The program is delivered four times a year to communities across South Australia during the school holidays and year-round in the APY Lands.

“We’re very well-trusted and respected. So when Bikes Palya drive into town, which they do every holiday, people know what that means, and the bikes come out of the backyard,” Fagan says.

“We take time to really get to know the communities and work with them, not just fly in fly out with what we think the answer is.

“We are trying to promote reconciliation in a broader sense, so as much as we can unite cultures to learn from each other we will.”

The program also engages with communities in building BMX dirt tracks and jumps to ride on and hosts discos, bush picnics and sports carnivals for the youth.

They also collaborate with elders and educators to incorporate bikes and bush trips with traditional activities.

Bikes are donated to the initiative through partnerships developed with SA businesses and the public. South Australians can also purchase bikes from Bikes Palya, with the money directly funding the program.

Bikes Palya has been without secure funding for the past seven years and relies upon donations, partnerships and sponsorships.

“You know, we’re very resourceful, we do a lot with a very little, but we could do a lot more with a little bit more,” Fagan says.

“In a perfect world, every kid has the option and the access to go for bike rides. I see cycling as a great leveller across cultures and generations to teach skills and respect.

“I think that it can’t be underestimated the effect that [riding a bike] has, and the sort of positive experience has in one’s life.”

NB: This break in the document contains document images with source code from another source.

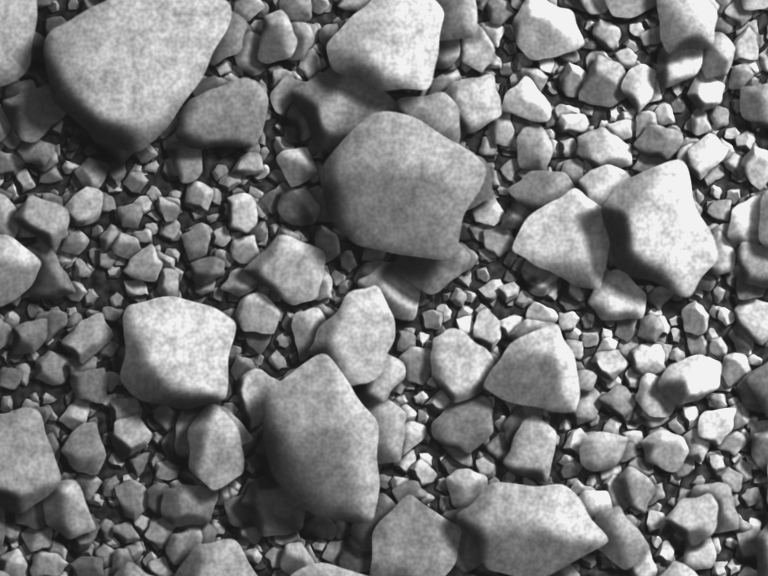
Write a WebGL 2 fragment shader that draws this texture.

```glsl
#version 300 es
precision highp float;
// Angular grey rubble: faceted stones of many sizes under a low light from the upper right.

uniform vec2 u_resolution;
out vec4 fragColor;

const int   LAYERS = 8;              // size classes, painted from small to large
const int   SIDES = 6;               // side facets per stone
const float SMALLEST_CELL = 0.036;   // in canvas heights
const float CELL_GROWTH = 1.4;
const float DENSITY_SMALL = 1.0;
const float DENSITY_LARGE = 0.2;
const vec3  LIGHT = vec3(0.54, 0.49, 0.69);
const float SHADOW_REACH = 0.14;     // in cells
const float SHADOW_LEVEL = 0.27;
const float CONTACT_DARKENING = 0.35;
const float FACET_SHARPNESS = 40.0;
const float EDGE_SOFTNESS = 0.0022;  // in canvas heights
const float OUTLINE_WARP = 0.05;
const float EXPOSURE_LEFT = 0.85;
const float EXPOSURE_RIGHT = 1.6;
const float BLACK_LEVEL = 0.085;
const float WHITE_LEVEL = 0.95;
const float TAU = 6.28319;

vec3 hash3(vec2 cell, float seed) {
  vec3 h = fract(vec3(cell.xyx + seed * vec3(7.13, 3.71, 5.37)) * vec3(0.1031, 0.1030, 0.0973));
  h += dot(h, h.yxz + 33.33);
  return fract((h.xxy + h.yzz) * h.zyx);
}

float gradientNoise(vec2 p) {
  vec2 cell = floor(p), f = fract(p);
  vec2 u = f * f * f * (f * (f * 6.0 - 15.0) + 10.0);
  vec4 corner;
  for (int n = 0; n < 4; n++) {
    vec2 o = vec2(n & 1, n >> 1);
    float a = TAU * hash3(cell + o, 91.0).x;
    corner[n] = dot(vec2(cos(a), sin(a)), f - o);
  }
  return mix(mix(corner.x, corner.y, u.x), mix(corner.z, corner.w, u.x), u.y);
}

float lambert(vec2 slope) {
  return max(dot(normalize(vec3(slope, 1.0)), LIGHT), 0.0);
}

// Returns outline distance, outline distance seen toward the light, and facet light.
vec3 stone(vec2 q, vec2 id, float seed) {
  vec3 form = hash3(id, seed + 1.0);
  vec3 top = hash3(id, seed + 2.0);
  float radius = mix(0.33, 0.47, form.x);
  float flatness = mix(0.6, 1.0, form.y);
  float turn = TAU * form.z;
  vec2 axis = vec2(cos(turn), sin(turn));
  vec2 towardLight = normalize(LIGHT.xy) * SHADOW_REACH;

  // tilted top facet
  vec2 tilt = (top.xy - 0.5) * 0.9;
  float height = mix(0.05, 0.18, top.z) - dot(tilt, q);
  float weight = exp(min(-FACET_SHARPNESS * height, 60.0));
  float light = weight * lambert(tilt);

  // side facets, blended by a soft minimum of their heights
  vec2 outline = vec2(0.0);
  for (int n = 0; n < SIDES; n++) {
    vec3 r = hash3(id, seed + 3.0 + float(n));
    float a = turn + TAU * (float(n) + 0.8 * r.x) / float(SIDES);
    vec2 dir = vec2(cos(a), sin(a));
    float across = axis.x * dir.y - axis.y * dir.x;
    float reach = radius * mix(0.8, 1.08, r.y) * length(vec2(dot(axis, dir), flatness * across));
    vec2 d = vec2(dot(q, dir), dot(q + towardLight, dir)) - reach;
    float slope = mix(0.45, 1.7, r.z);
    float w = exp(min(FACET_SHARPNESS * d.x * slope, 60.0));
    weight += w;
    light += w * lambert(dir * slope);
    outline += exp(min(FACET_SHARPNESS * d, 60.0));
  }
  return vec3(log(outline) / FACET_SHARPNESS, light / weight);
}

void main() {
  vec2 p = gl_FragCoord.xy / u_resolution.y;
  vec2 uv = gl_FragCoord.xy / u_resolution;
  float edge = max(EDGE_SOFTNESS, 0.8 / u_resolution.y);
  float tone = 0.12 + 0.15 * gradientNoise(p * 70.0);
  float cellSize = SMALLEST_CELL;

  for (int k = 0; k < LAYERS; k++) {
    float level = float(k) / float(LAYERS - 1);
    float density = mix(DENSITY_SMALL, DENSITY_LARGE, level);
    float seed = 20.0 * float(k) + 5.0;
    vec2 g = p / cellSize + 3.7 * float(k) + 11.0;
    vec2 warp = vec2(gradientNoise(g * 4.0), gradientNoise(g * 4.0 + 37.0)) * OUTLINE_WARP;
    float aa = edge / cellSize;

    // upper right stones come last, so their shadows fall on earlier ones
    for (int n = 0; n < 9; n++) {
      vec2 id = floor(g) + vec2(n % 3, n / 3) - 1.0;
      vec3 place = hash3(id, seed);
      if (place.z > density) continue;
      vec2 q = g - id - 0.5 - (place.xy - 0.5) * 0.5 + warp;
      vec3 s = stone(q, id, seed);
      float albedo = mix(0.55, 1.0, hash3(id, seed + 12.0).x);
      float shadow = 1.0 - smoothstep(-0.03, 0.05, s.y);
      float contact = 1.0 - smoothstep(0.0, 0.09, s.x);
      tone *= mix(1.0, SHADOW_LEVEL, shadow) * (1.0 - CONTACT_DARKENING * contact);
      tone = mix(tone, albedo * (0.06 + 0.94 * s.z), 1.0 - smoothstep(-aa, aa, s.x));
    }
    cellSize *= CELL_GROWTH;
  }

  // mottled rock surface and uneven lighting
  float grain = 0.22 * gradientNoise(p * 24.0) + 0.22 * gradientNoise(p * 62.0)
              + 0.2 * gradientNoise(p * 140.0);
  float exposure = mix(EXPOSURE_LEFT, EXPOSURE_RIGHT, smoothstep(0.0, 1.0, dot(uv, vec2(0.75, 0.25))));
  tone = clamp(tone * (1.0 + grain) * exposure, 0.0, 1.0);
  fragColor = vec4(vec3(mix(BLACK_LEVEL, WHITE_LEVEL, tone)), 1.0);
}
```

This story is proudly brought to you by University of South Australia as the winner of the Lifelong Learning Award which is part of the Regional Showcase 2022 program, run by Solstice Media.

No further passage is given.